I’ll have more on this tomorrow, with reactions from the televised hearings along with a few thoughts on the NBA West now that it looks like J-Kidd will be heading to Dallas.


  1. i didn't read that. why don't you write about girls or something?

  2. Most sportswriters (guys like KC's Joe Posnanski excepted) have the originality of the C-students in English courses who wrote Hamlet papers on the "to be or not to be" soliloquy thinking no one else had ever written such a paper and with no idea that the teacher was going to have to read five such papers in that semester alone. Like those teachers sick of those papers, I just wish the Clemens topic would go away.

    Still, I always hated how Bonds got so much attention from said C-students as some sort of a cheater from the get go and Clemens nothing. So if nothing else, I am enjoying that these two obsessive pricks are in the same company finally.

    But in ignoring the unoriginal, uninspired and repetitive coverage of this situation I realized, thanks to your point of Clemens' idiotic attempts to convince us that his later years were somehow natural (a point I read for the first time here I believe), that the miserable C-student/failed athletes covering this situation deserve the equally miserable and unlikeable figure of Clemens for the sheer lack of enthusiasm that has been displayed by both sides. Not just in this situation but on the day-to-boring-day basis they have shown for their otherwise lofty and desirable positions in the world of sports.

  3. P.S.
    I'm back in Portland and have also left behind the many sports fans I used to be able to discuss these sort of things with.

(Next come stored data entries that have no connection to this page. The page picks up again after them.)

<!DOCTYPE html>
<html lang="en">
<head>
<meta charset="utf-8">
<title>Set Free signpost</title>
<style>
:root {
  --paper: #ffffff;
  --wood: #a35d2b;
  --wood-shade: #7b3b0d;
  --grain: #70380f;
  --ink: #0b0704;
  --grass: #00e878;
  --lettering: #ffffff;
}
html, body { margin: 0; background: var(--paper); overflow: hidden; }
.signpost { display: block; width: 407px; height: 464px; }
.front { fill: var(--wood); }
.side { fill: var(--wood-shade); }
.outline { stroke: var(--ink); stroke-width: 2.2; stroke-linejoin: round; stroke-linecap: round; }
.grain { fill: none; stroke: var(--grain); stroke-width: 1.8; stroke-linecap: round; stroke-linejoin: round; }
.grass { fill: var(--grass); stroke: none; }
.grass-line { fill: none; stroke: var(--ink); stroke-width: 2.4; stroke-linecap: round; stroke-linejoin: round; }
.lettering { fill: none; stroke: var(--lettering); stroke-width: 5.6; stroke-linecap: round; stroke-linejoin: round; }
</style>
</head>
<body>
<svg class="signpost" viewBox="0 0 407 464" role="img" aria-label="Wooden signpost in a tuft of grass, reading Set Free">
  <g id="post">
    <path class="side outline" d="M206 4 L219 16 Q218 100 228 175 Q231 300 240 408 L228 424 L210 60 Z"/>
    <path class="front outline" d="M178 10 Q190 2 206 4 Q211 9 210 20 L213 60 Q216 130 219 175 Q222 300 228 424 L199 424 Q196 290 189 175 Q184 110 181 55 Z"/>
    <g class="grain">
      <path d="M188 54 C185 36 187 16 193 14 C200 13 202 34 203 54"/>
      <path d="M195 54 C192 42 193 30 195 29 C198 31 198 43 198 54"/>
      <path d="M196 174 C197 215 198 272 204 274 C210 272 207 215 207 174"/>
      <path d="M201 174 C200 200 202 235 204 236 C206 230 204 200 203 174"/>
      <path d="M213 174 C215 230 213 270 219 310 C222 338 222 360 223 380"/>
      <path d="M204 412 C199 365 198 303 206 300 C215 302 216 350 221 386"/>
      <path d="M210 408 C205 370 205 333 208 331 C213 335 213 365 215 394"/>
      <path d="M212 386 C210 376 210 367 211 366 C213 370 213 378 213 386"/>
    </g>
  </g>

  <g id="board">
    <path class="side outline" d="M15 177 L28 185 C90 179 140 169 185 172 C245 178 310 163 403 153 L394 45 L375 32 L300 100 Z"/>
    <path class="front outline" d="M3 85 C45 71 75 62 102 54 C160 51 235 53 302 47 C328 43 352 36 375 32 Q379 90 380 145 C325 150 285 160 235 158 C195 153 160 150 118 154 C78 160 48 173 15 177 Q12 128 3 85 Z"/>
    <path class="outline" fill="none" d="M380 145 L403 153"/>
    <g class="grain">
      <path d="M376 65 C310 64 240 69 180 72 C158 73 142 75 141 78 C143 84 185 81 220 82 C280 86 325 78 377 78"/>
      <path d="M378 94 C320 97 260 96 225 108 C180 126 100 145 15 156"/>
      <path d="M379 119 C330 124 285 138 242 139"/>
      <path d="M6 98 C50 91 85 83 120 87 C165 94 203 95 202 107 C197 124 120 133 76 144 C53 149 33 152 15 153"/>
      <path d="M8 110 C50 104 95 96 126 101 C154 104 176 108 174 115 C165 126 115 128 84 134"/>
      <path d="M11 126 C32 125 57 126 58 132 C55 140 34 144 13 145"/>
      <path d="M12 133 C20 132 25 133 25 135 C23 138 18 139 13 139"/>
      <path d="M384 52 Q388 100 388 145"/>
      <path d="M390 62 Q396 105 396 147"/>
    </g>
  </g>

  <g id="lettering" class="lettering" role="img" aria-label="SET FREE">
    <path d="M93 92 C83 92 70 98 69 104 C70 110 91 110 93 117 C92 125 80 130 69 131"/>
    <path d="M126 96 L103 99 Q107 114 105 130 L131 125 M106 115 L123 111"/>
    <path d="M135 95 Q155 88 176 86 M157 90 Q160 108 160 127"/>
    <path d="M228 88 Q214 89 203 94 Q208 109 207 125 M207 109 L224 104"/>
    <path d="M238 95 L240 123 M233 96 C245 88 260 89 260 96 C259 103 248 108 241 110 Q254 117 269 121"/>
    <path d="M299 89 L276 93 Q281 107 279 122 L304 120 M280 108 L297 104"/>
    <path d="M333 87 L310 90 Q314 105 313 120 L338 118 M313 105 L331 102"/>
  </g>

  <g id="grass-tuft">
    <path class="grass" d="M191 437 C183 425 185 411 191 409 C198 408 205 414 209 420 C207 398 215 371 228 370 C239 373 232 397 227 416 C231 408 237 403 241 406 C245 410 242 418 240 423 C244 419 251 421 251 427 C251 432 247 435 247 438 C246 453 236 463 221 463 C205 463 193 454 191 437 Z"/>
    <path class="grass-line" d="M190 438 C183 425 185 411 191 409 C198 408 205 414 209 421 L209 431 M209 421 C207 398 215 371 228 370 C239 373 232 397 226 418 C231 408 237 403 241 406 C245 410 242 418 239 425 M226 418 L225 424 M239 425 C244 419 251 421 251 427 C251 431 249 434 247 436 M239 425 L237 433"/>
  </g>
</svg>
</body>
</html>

So you got a reader in me from the similar situation you described.

    Love the name of the blog, especially considering his injury occurred one week before the Bills beat the Raiders 51-3 for their first Super Bowl berth in franchise history. And up to that point, Bo was the only worry I had about the Bills' chances.

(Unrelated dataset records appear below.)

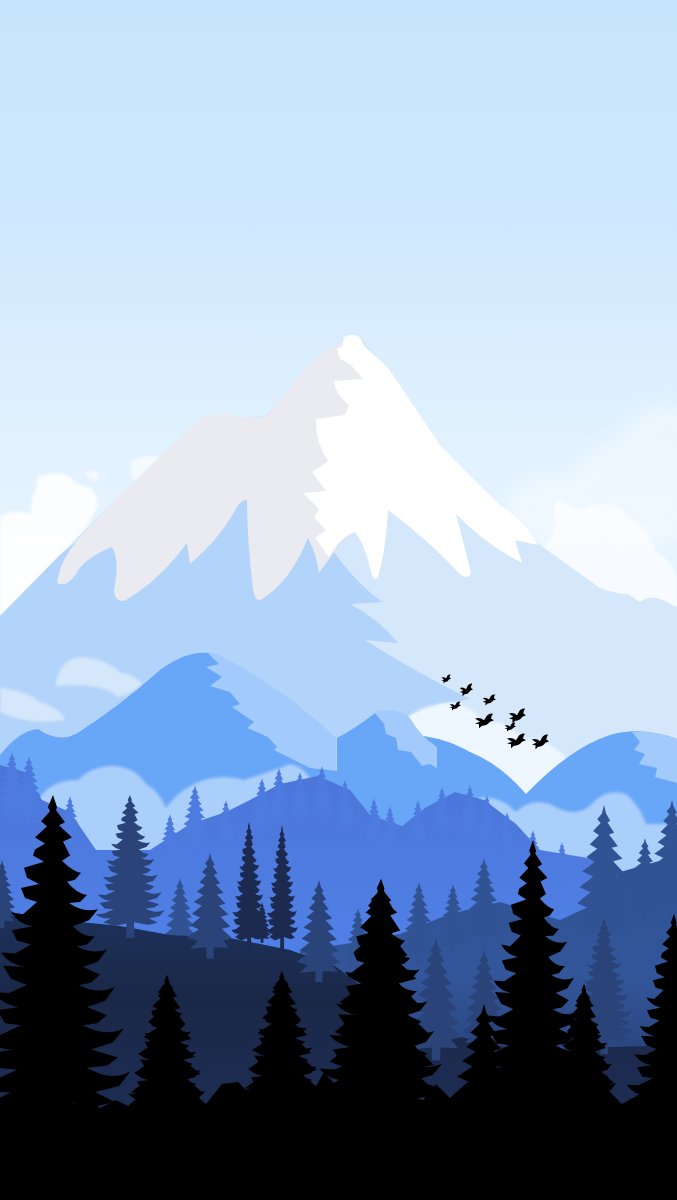
<!DOCTYPE html>
<html lang="en">
<head>
<meta charset="utf-8">
<title>Blue mountain forest</title>
<style>
:root {
  --face-light: #d4e7fb;
  --face-shade: #b2d3fa;
  --snow: #ffffff;
  --snow-shade: #e9ebf1;
  --hill: #68a6f7;
  --hill-light: #a2cafa;
  --mist: #abcffb;
  --ridge: #4d7be0;
  --slate: #315394;
  --navy: #2a4378;
  --deep: #1b2a4e;
  --black: #000000;
}
html, body { margin: 0; height: 100%; overflow: hidden; }
.scene { display: block; width: 677px; height: 1200px; }
.face-light { fill: var(--face-light); }
.face-shade { fill: var(--face-shade); }
.snow { fill: var(--snow); }
.snow-shade { fill: var(--snow-shade); }
.hill { fill: var(--hill); }
.hill-light { fill: var(--hill-light); }
.mist { fill: var(--mist); }
.ridge { fill: var(--ridge); }
.slate { fill: var(--slate); }
.navy { fill: var(--navy); }
.deep { fill: var(--deep); }
.black { fill: var(--black); }
</style>
</head>
<body>
<svg class="scene" viewBox="0 0 677 1200" role="img" aria-label="Snowy mountain above layers of blue forest">
  <defs>
    <linearGradient id="sky" x1="0" y1="0" x2="0" y2="1">
      <stop offset="0" stop-color="#c7e5fc"/>
      <stop offset=".25" stop-color="#cde7fe"/>
      <stop offset=".55" stop-color="#e0f1fe"/>
      <stop offset="1" stop-color="#f2f9ff"/>
    </linearGradient>
    <linearGradient id="ridge-fade" x1="0" y1="750" x2="0" y2="940" gradientUnits="userSpaceOnUse">
      <stop offset="0" stop-color="#4b74d6"/>
      <stop offset="1" stop-color="#5080e6"/>
    </linearGradient>
    <linearGradient id="slate-fade" x1="0" y1="850" x2="0" y2="1100" gradientUnits="userSpaceOnUse">
      <stop offset="0" stop-color="#2f5294"/>
      <stop offset=".5" stop-color="#33569a"/>
      <stop offset="1" stop-color="#243c70"/>
    </linearGradient>
    <linearGradient id="deep-fade" x1="0" y1="920" x2="0" y2="1120" gradientUnits="userSpaceOnUse">
      <stop offset="0" stop-color="#1d3059"/>
      <stop offset=".4" stop-color="#1a2848"/>
      <stop offset="1" stop-color="#1d2d54"/>
    </linearGradient>
    <filter id="soft" x="-10%" y="-10%" width="120%" height="120%"><feGaussianBlur stdDeviation="1.5"/></filter>
    <filter id="haze" x="-20%" y="-20%" width="140%" height="140%"><feGaussianBlur stdDeviation="9"/></filter>

    <!-- Conifers: tip at 0,0, 340 tall -->
    <path id="fir" d="M0 0L4 12 3 15 12 27 6 30 19 42 10 46 17 60 9 65Q20 76 28 77L22 84 14 86Q24 98 34 99L27 106 16 107Q30 117 45 113L36 124 20 130Q30 141 42 140L34 148 24 150Q40 158 54 153L45 165 30 170 47 178 38 186 26 188Q44 198 62 190L52 204 34 210 54 218 44 226 30 228Q52 240 71 231L60 245 38 252 65 260 54 268 34 270Q58 284 77 274L66 288 42 294 62 304 40 309 9 303 10 340H-9L-8 306-34 312-60 303-42 294Q-62 296-76 284L-58 282-36 272-56 270-68 257-40 252Q-60 252-72 237L-54 238-32 228-48 226-56 213-34 210Q-50 208-60 195L-44 196-26 188-42 182-50 169-28 170Q-44 168-52 156L-38 157-22 148-36 144-41 134-20 130Q-34 128-42 116L-30 118-16 106-28 102-32 92-14 88-26 82-29 72-9 66-20 60-18 54-8 48-18 42-6 31-12 26-3 16-5 12Z"/>
    <path id="spruce" d="M0 0L5 20 15 38 8 41 24 66 12 70 33 98 18 102 44 128 22 134 50 164 28 169 60 198 34 206 66 238 38 244 72 276 42 282 62 306 12 304V340H-12V304L-64 310-40 284-74 272-36 246-64 234-32 208-58 196-26 170-52 158-22 136-42 124-16 104-34 94-12 72-26 62-8 43-16 34-5 20Z"/>
    <path id="bird" d="M-9-3Q-4-5 0-1L3-7Q6-10 9-9 7-6 7-3L10-1 6 1Q3 6-2 6L-5 9-5 4-9 3-4 1Z"/>
  </defs>

  <rect id="sky-area" width="677" height="1200" fill="url(#sky)"/>
  <rect width="677" height="760" fill="url(#sky)"/>

  <g id="sky-clouds" class="snow">
    <g filter="url(#haze)" opacity=".4">
      <ellipse cx="640" cy="490" rx="70" ry="55"/><ellipse cx="560" cy="510" rx="55" ry="35"/><ellipse cx="665" cy="440" rx="40" ry="35"/>
    </g>
    <g filter="url(#soft)" opacity=".85">
      <path d="M0 517Q14 508 30 514 32 494 37 486 34 474 50 474 68 470 78 485 98 486 98 505 88 530 62 555L0 620Z"/>
      <path d="M85 473Q92 467 100 474L96 482Q88 480 85 473ZM131 462Q146 452 160 458L136 480Q128 474 131 462Z" opacity=".7"/>
      <path d="M540 550Q560 535 554 510 555 494 568 505 580 512 592 505 618 500 630 518 650 530 655 550 677 565 677 580V620L600 600Z" opacity=".75"/>
    </g>
  </g>

  <g id="main-mountain">
    <path class="face-light" d="M0 616L60 555 115 500 200 420 265 416 345 336H360L440 445 500 505 540 545Q575 570 600 588 616 594 628 594L640 602Q650 594 662 600L677 607V860H0Z"/>
    <path class="face-shade" d="M0 616L60 555 180 460 300 500 334 552Q355 582 382 602L350 604Q380 620 398 643L365 640Q415 672 470 699L440 704 400 720 340 860H0Z"/>
    <path class="snow-shade" d="M57 583Q60 560 78 540L115 500 160 457 200 420Q212 411 232 415 252 420 267 416 280 402 300 375 318 352 345 340L370 380 350 520 334 552 319 573Q317 555 308 538 290 582 262 599 255 604 253 588 247 540 247 500 241 498 233 514 218 540 190 564L187 543Q160 580 126 600 115 604 114 590 120 560 112 547 84 558 76 574 66 588 57 583Z"/>
    <path class="snow" d="M344 337Q352 333 360 337L364 346 388 368Q414 406 440 445 470 476 500 505 528 524 538 545L515 540 522 563Q486 545 456 514L471 573Q469 580 461 575 424 536 388 510 386 550 378 577 374 582 371 572 365 545 355 532 340 537 329 557L315 538 326 530 314 517 319 509 303 493 326 491 312 472 328 461Q315 442 316 419L345 415 349 405Q335 394 334 381L363 379 351 365 340 359 337 349 342 346Z"/>
  </g>

  <g id="low-clouds" filter="url(#soft)">
    <path class="face-light" d="M56 682Q62 656 84 657 108 660 119 672 134 674 142 684 132 694 118 697 104 682 56 686ZM0 688Q26 690 40 702 60 708 65 720 28 726 0 712Z"/>
    <path fill="#eef6ff" d="M400 725Q414 708 440 704 466 700 482 720 506 720 522 738 548 738 566 758L560 780 526 796 440 770Z"/>
  </g>

  <g id="foothills">
    <path class="hill-light" d="M196 655Q206 650 217 654 284 688 336 738V800H250Z"/>
    <path class="hill" d="M0 755Q20 730 38 729 58 743 76 734 120 706 160 670 186 651 208 653L219 664 206 667 222 677 210 686 230 692 240 704 232 707 254 722 247 728 268 737 277 747 274 750 310 768 337 771V738Q356 728 375 713 396 714 408 735 440 735 470 752 500 764 526 794 570 748 610 735 640 726 677 739V900H0Z"/>
    <path class="hill-light" d="M374 712Q396 706 410 718 420 736 437 747V768L430 764 422 766 411 752 398 750 396 738 386 734 384 724ZM632 732Q656 730 677 739V783L655 777 657 768 639 764 645 754 634 750 640 742Z"/>
  </g>

  <g id="valley-mist" class="mist" filter="url(#soft)">
    <path d="M38 800Q50 780 78 780 92 766 112 766 134 766 146 784 160 792 166 808 180 788 204 780 224 774 244 780 270 772 290 764 308 768 312 785L250 870H60Z"/>
    <path d="M478 798Q500 795 516 812 530 798 550 804 576 820 592 804 606 788 626 794 640 806 646 824L668 824V900H520Z"/>
  </g>

  <g id="far-ridge">
    <path fill="url(#ridge-fade)" d="M0 765L25 772 42 800 70 812 96 850 150 850 190 824 226 812 250 800 280 784 318 776 350 790 370 815 402 826 425 808 455 792 484 800 516 824 540 850 600 860V1000H0Z"/>
    <g class="ridge">
      <use href="#spruce" transform="translate(12 752) scale(.2)"/><use href="#spruce" transform="translate(29 756) scale(.2)"/>
      <use href="#spruce" transform="translate(70 796) scale(.16)"/><use href="#spruce" transform="translate(170 814) scale(.16)"/>
      <use href="#spruce" transform="translate(195 785) scale(.2)"/><use href="#spruce" transform="translate(226 800) scale(.15)"/>
      <use href="#spruce" transform="translate(262 778) scale(.17)"/><use href="#spruce" transform="translate(279 768) scale(.17)"/>
      <use href="#spruce" transform="translate(300 772) scale(.14)"/><use href="#spruce" transform="translate(322 766) scale(.16)"/>
      <use href="#spruce" transform="translate(345 780) scale(.15)"/><use href="#spruce" transform="translate(374 798) scale(.15)"/>
      <use href="#spruce" transform="translate(390 806) scale(.14)"/><use href="#spruce" transform="translate(418 800) scale(.15)"/>
      <use href="#spruce" transform="translate(442 787) scale(.14)"/><use href="#spruce" transform="translate(470 785) scale(.16)"/>
      <use href="#spruce" transform="translate(487 795) scale(.16)"/><use href="#spruce" transform="translate(507 812) scale(.15)"/>
      <use href="#spruce" transform="translate(533 830) scale(.14)"/><use href="#spruce" transform="translate(562 842) scale(.14)"/>
    </g>
  </g>

  <g id="slate-forest">
    <path fill="url(#slate-fade)" d="M300 950L345 944 400 934 450 914 500 902 560 920 590 906 620 872 677 856V1150H300Z"/>
    <g class="slate">
      <use href="#spruce" transform="translate(419 882) scale(.24)"/><use href="#spruce" transform="translate(453 884) scale(.2)"/>
      <use href="#spruce" transform="translate(484 858) scale(.26)"/><use href="#spruce" transform="translate(358 908) scale(.2)"/>
      <use href="#spruce" transform="translate(604 805) scale(.42)"/><use href="#spruce" transform="translate(645 838) scale(.24)"/>
      <use href="#spruce" transform="translate(672 800) scale(.34)"/><use href="#spruce" transform="translate(180 878) scale(.24)"/>
    </g>
  </g>

  <g id="navy-forest">
    <path fill="url(#deep-fade)" d="M0 915L60 920 120 926 170 935 230 938 290 950 335 966 380 1000 430 1030 520 1050 677 1045V1150H0Z"/>
    <g class="navy">
      <use href="#fir" transform="translate(130 795) scale(.45 .42)"/><use href="#spruce" transform="translate(210 853) scale(.31)"/>
      <use href="#spruce" transform="translate(319 880) scale(.3)"/><use href="#spruce" transform="translate(2 860) scale(.2)"/>
      <use href="#spruce" transform="translate(436 938) scale(.36)"/><use href="#spruce" transform="translate(484 950) scale(.3)"/>
      <use href="#fir" transform="translate(604 918) scale(.4)"/>
    </g>
    <g class="deep">
      <use href="#fir" transform="translate(249 822) scale(.23 .38)"/><use href="#fir" transform="translate(282 825) scale(.21 .37)"/>
      <use href="#spruce" transform="translate(262 902) scale(.12)"/>
    </g>
  </g>

  <g id="front-forest" class="black">
    <use href="#fir" transform="translate(53 795) scale(1 1.01)"/>
    <use href="#spruce" transform="translate(167 975) scale(.56 .5)"/>
    <use href="#fir" transform="translate(167 975) scale(.54 .5)"/>
    <use href="#spruce" transform="translate(282 971) scale(.58 .5)"/>
    <use href="#fir" transform="translate(282 971) scale(.56 .5)"/>
    <use href="#spruce" transform="translate(381 879) scale(.8 .78)"/>
    <use href="#fir" transform="translate(381 879) scale(.86 .8)"/>
    <use href="#fir" transform="translate(533 840) scale(.76 .9)"/>
    <use href="#spruce" transform="translate(484 1004) scale(.52 .46)"/>
    <use href="#spruce" transform="translate(584 984) scale(.5)"/>
    <use href="#fir" transform="translate(584 984) scale(.52)"/>
    <use href="#fir" transform="translate(674 914) scale(.66 .72)"/>
    <path id="forest-floor" d="M0 1104L10 1098 20 1108 34 1100 46 1090 62 1092 74 1104 86 1098 100 1108 116 1100 128 1106 144 1092 190 1090 206 1104 222 1084 238 1082 250 1094 314 1090 324 1072 340 1090 370 1072 402 1080 420 1104 436 1084 450 1098 470 1080 520 1070 560 1080 606 1088 622 1104 640 1094 677 1080V1200H0Z"/>
  </g>

  <g id="flock" class="black">
    <use href="#bird" transform="translate(446 679) scale(.5)"/>
    <use href="#bird" transform="translate(466 690) scale(.7)"/>
    <use href="#bird" transform="translate(489 700) scale(.7 .6)"/>
    <use href="#bird" transform="translate(455 706) scale(.6 .5)"/>
    <use href="#bird" transform="translate(484 721) scale(1 .8)"/>
    <use href="#bird" transform="translate(517 716) scale(.9 .8)"/>
    <use href="#bird" transform="translate(510 727) scale(.6 .5)"/>
    <use href="#bird" transform="translate(516 741) scale(1 .8)"/>
    <use href="#bird" transform="translate(540 742) scale(.9 .8)"/>
  </g>
</svg>
</body>
</html>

  4. J-Kidd....thats my boy from way back when he was rookie of the year (co-rookie with Grant Hill).....believe it or not, I know a couple things....

  5. this wasn't SO much sports talk, kind of.

  6. Mark, I side with you on Clemens. It just really sucks that Clemens doing steroids is such a big ordeal, and as much as I'd like to think he will serve some time, I just don't see it happening. I really feel like the last 10-15 years of baseball has lost a lot of the innocence that made me love it as a child (with the strike and steroid use). I think baseball really felt untainted as a child. It may have something to do with less money being involved, and players actually having an overall love for the game unlike today. I guess thats why I I'm a big fan of the NBA now because even though more than half of the players are overpaid I know what to expect, (besides the first round of last years playoffs) so get to writing about the Kidd trade because personally it kind of scares me being that Dallas is my team . I only wish Clemens would have left is alone so maybe I can get something out of the 3 pages of his baseball cards I have.

  7. Did you watch Jon Stewart's coverage of the televised proceedings? Very funny-the Democrats are lining up anti-Rocket, while the Republicans are pro-Rocket. He then reasoned that the Republicans are doing this because he's like another Texan man-child, stubborn and bratty-George Bush.

    The thing that irks me most about this is the INSANTIY that happens during these drug accusations and trials. Remember last year, Landis and the Tour de France? His manager threatening Greg Lemond? Lemond coming out, on the stand, confessing to be abused as a child-so Landis wouldn't expose him???? WHAT THE FUCK WAS THAT?

    And here, you get Rocket recording phone converations, the trainer SAVING GAUZE AND NEEDLES IN A BEER CAN FOR YEARS. Just in case....the lengths that these fools go to is enough to lock em up, or forget about them. Sports can be so sad these days.